St Marys Cement, Canada, is doing a sharp about-face on the controversial issue of water testing for its proposed limestone quarry northeast of Carlisle. In a surprise announcement, the company now says it will do pumping tests aimed at proving the feasibility of its its scheme to keep the 10-storey-deep pit dry without affecting area wells, wetlands and streams.
Last January, after the Ministry of the Environment rejected results of a preliminary test, St. Marys refused to repeat it, saying it was confident it could win a quarry licence from the Ministry of Natural Resources, then apply for an Environment Ministry water-taking permit to operate the quarry.
Reversing that position, St. Marys vice-president John Moroz now says the company plans a new testing program next year to “demonstrate the effectiveness of its proposed groundwater recharge system and to ensure that we provide stakeholders with the technical information that will help to make an informed decision about our application.”

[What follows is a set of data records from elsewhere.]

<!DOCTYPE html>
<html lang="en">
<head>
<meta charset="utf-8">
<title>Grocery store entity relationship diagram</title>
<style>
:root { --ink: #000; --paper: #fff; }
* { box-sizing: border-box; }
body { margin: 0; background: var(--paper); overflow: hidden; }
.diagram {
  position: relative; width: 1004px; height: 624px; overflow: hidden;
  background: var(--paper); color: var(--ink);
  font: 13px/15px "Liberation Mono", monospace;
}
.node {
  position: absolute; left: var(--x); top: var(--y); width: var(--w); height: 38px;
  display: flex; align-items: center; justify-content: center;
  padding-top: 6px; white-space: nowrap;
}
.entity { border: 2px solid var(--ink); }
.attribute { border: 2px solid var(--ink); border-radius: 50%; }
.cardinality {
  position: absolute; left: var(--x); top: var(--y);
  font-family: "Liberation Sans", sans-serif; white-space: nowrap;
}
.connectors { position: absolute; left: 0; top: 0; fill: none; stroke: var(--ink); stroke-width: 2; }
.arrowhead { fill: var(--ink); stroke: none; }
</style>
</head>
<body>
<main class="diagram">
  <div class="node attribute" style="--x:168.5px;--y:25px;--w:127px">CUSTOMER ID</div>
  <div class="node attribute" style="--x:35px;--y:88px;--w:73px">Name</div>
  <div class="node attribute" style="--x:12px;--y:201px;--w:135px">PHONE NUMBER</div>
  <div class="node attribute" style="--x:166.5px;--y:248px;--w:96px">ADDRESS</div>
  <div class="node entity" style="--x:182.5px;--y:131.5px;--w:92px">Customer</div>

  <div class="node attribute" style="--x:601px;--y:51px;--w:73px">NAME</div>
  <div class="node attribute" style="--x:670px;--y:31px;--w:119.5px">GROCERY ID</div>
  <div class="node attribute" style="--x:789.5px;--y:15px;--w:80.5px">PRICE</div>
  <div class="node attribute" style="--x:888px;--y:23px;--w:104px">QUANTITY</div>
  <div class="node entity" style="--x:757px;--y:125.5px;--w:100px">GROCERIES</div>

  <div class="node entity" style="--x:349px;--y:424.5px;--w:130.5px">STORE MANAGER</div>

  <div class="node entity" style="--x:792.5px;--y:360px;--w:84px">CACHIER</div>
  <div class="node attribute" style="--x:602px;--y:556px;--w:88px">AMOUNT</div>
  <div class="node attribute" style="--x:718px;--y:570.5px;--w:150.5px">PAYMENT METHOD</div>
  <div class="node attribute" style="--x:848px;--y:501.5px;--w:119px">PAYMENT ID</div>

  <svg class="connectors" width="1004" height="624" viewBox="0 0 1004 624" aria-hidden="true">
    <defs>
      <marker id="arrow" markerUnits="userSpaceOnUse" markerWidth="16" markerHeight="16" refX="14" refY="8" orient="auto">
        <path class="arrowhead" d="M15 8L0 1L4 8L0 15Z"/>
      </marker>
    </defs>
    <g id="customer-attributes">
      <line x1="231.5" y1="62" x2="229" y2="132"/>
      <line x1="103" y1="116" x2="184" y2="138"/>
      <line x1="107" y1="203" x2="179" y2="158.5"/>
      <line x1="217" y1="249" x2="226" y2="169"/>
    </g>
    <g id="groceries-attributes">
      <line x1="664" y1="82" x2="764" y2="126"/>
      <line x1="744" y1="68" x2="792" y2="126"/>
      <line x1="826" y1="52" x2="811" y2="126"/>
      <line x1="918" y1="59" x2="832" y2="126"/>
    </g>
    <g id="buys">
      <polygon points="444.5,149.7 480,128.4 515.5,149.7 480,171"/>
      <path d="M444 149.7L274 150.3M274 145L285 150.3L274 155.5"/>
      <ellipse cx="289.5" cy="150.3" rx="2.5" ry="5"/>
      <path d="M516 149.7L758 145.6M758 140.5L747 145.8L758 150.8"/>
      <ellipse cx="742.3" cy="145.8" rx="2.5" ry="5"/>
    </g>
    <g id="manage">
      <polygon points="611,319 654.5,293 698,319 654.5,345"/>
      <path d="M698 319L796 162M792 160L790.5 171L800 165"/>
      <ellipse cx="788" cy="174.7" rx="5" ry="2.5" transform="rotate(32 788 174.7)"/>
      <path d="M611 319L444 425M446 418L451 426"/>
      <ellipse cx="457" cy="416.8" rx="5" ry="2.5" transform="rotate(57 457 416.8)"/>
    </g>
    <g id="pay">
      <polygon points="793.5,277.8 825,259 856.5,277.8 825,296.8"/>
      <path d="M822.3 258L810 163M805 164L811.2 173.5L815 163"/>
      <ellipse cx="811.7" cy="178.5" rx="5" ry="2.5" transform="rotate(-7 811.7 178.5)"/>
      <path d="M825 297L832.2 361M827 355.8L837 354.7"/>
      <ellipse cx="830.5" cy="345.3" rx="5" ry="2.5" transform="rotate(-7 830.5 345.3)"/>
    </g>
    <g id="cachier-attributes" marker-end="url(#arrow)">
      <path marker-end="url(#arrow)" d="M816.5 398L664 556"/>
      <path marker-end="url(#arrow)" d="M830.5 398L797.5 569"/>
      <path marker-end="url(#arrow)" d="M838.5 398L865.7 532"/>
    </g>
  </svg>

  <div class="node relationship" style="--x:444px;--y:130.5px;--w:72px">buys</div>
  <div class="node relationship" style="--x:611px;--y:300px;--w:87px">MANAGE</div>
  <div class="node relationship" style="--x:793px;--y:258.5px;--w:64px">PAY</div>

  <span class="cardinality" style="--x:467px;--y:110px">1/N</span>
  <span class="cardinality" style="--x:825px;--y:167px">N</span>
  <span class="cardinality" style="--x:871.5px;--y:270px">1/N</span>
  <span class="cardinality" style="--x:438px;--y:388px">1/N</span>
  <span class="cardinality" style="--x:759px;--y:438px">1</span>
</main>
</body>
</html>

St. Marys will now need a permit from the Environment Ministry to conduct the tests. It says it will outline its plan early in the new year.